**** RECORDS SUPPLIED

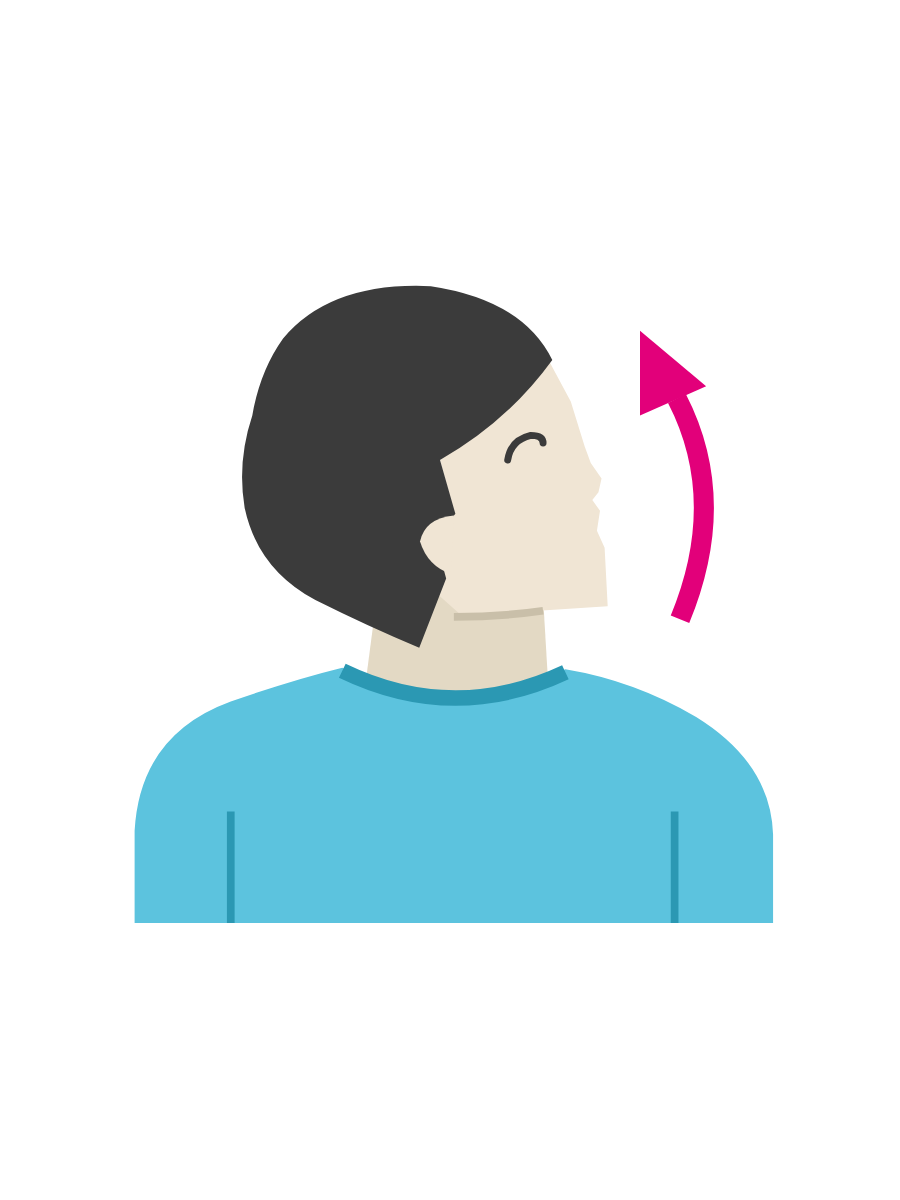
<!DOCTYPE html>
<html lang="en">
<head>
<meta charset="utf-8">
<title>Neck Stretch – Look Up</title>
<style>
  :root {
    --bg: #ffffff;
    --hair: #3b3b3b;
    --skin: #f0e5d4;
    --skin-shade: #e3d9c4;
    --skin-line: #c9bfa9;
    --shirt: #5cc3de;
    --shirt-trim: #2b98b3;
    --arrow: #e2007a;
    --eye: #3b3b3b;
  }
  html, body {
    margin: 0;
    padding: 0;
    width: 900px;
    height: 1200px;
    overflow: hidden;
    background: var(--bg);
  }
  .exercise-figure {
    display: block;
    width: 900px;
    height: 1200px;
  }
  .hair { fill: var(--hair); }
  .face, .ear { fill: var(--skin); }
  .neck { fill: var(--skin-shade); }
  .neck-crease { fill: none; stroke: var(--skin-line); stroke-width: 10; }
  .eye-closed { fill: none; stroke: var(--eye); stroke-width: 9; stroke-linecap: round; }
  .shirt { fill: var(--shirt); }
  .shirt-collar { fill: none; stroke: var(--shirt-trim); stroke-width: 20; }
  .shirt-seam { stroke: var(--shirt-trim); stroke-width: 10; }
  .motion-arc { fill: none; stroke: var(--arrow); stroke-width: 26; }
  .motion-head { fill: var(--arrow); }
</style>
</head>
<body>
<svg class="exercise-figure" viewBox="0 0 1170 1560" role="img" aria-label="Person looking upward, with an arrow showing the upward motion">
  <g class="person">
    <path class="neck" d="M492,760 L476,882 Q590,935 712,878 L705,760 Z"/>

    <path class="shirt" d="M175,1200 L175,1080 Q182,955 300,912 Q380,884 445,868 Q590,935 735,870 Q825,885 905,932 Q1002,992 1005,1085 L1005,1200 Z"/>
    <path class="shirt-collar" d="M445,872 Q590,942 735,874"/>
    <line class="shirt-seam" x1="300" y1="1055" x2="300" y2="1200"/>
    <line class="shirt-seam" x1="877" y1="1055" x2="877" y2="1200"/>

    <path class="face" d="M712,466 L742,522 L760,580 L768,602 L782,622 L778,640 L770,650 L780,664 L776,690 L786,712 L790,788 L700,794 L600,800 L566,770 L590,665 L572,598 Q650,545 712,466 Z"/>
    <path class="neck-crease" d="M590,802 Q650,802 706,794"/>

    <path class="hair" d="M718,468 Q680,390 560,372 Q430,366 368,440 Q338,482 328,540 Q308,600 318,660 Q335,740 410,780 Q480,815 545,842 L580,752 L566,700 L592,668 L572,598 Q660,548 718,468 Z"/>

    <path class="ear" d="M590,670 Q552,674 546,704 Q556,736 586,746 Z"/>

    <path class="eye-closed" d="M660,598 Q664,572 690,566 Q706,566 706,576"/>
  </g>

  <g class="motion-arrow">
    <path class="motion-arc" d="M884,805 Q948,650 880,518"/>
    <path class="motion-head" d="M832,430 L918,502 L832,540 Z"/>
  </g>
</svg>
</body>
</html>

********

### TASK DETAILS
Take every line from the records above that has the word "arrow" and copy it.

### TASK ANSWER
    --arrow: #e2007a;
  .motion-arc { fill: none; stroke: var(--arrow); stroke-width: 26; }
  .motion-head { fill: var(--arrow); }
<svg class="exercise-figure" viewBox="0 0 1170 1560" role="img" aria-label="Person looking upward, with an arrow showing the upward motion">
  <g class="motion-arrow">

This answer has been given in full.